▶ **YOUR ASSIGNMENT**
Repeat exactly, and only, the lines of the entries below from the one with "21px; font-weight: 400;" through the one with "6px; color: var(--yellow);", both ends included.

*** Opening of ENTRIES PROVIDED ***

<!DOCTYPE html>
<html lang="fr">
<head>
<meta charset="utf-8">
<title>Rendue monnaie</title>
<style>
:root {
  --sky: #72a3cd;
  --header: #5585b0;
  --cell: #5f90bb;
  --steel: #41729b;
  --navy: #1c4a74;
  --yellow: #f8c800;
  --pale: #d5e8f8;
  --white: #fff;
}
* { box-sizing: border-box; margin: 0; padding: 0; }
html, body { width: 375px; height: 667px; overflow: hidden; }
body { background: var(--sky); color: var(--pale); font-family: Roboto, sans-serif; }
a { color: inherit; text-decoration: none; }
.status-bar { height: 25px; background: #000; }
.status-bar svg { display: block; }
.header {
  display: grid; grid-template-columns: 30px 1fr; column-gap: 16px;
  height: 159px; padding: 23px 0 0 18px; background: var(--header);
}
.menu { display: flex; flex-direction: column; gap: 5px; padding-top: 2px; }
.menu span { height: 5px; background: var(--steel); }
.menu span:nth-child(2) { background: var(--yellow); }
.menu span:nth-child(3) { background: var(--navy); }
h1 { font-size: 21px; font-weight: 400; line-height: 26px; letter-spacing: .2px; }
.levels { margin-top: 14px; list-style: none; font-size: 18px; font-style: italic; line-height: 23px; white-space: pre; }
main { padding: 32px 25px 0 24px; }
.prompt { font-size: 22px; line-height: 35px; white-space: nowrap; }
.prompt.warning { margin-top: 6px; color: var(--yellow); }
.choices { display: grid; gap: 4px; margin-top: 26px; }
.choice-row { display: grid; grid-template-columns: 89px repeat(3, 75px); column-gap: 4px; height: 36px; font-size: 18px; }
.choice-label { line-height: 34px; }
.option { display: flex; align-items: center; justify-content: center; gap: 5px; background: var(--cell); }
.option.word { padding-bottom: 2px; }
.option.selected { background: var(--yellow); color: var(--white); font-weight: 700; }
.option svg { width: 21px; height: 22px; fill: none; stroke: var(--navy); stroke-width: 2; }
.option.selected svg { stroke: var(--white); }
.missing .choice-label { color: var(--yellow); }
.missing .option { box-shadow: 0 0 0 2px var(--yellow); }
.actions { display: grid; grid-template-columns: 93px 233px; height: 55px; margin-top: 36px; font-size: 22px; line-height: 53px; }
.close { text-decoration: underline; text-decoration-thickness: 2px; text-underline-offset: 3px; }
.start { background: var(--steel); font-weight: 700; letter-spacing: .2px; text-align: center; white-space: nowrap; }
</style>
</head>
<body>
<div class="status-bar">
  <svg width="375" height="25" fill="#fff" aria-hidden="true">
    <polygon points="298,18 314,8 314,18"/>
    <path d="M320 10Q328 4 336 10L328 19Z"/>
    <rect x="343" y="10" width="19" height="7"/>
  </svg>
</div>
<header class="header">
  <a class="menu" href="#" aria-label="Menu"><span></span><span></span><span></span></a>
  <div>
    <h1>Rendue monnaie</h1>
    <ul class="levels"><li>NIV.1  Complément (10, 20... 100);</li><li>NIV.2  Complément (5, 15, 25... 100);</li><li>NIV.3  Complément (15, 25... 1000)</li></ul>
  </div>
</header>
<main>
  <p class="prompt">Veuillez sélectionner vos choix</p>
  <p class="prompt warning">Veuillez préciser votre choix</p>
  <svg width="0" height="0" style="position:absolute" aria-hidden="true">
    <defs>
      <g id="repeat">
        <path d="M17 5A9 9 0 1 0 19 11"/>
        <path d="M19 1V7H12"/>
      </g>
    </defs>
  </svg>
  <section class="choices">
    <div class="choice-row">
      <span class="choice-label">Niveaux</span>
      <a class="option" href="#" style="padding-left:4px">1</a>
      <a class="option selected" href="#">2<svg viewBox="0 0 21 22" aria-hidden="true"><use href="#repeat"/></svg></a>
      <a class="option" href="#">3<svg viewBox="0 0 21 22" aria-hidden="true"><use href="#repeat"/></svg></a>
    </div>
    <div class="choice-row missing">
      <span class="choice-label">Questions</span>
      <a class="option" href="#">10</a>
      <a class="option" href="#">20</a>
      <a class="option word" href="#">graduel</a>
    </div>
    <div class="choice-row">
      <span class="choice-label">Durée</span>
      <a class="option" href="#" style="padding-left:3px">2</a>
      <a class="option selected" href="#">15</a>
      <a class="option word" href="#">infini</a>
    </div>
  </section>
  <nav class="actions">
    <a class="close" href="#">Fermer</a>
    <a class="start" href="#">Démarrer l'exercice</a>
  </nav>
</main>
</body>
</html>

*** Close of ENTRIES PROVIDED ***

▶ **RESULT OF THIS EXERCISE**
h1 { font-size: 21px; font-weight: 400; line-height: 26px; letter-spacing: .2px; }
.levels { margin-top: 14px; list-style: none; font-size: 18px; font-style: italic; line-height: 23px; white-space: pre; }
main { padding: 32px 25px 0 24px; }
.prompt { font-size: 22px; line-height: 35px; white-space: nowrap; }
.prompt.warning { margin-top: 6px; color: var(--yellow); }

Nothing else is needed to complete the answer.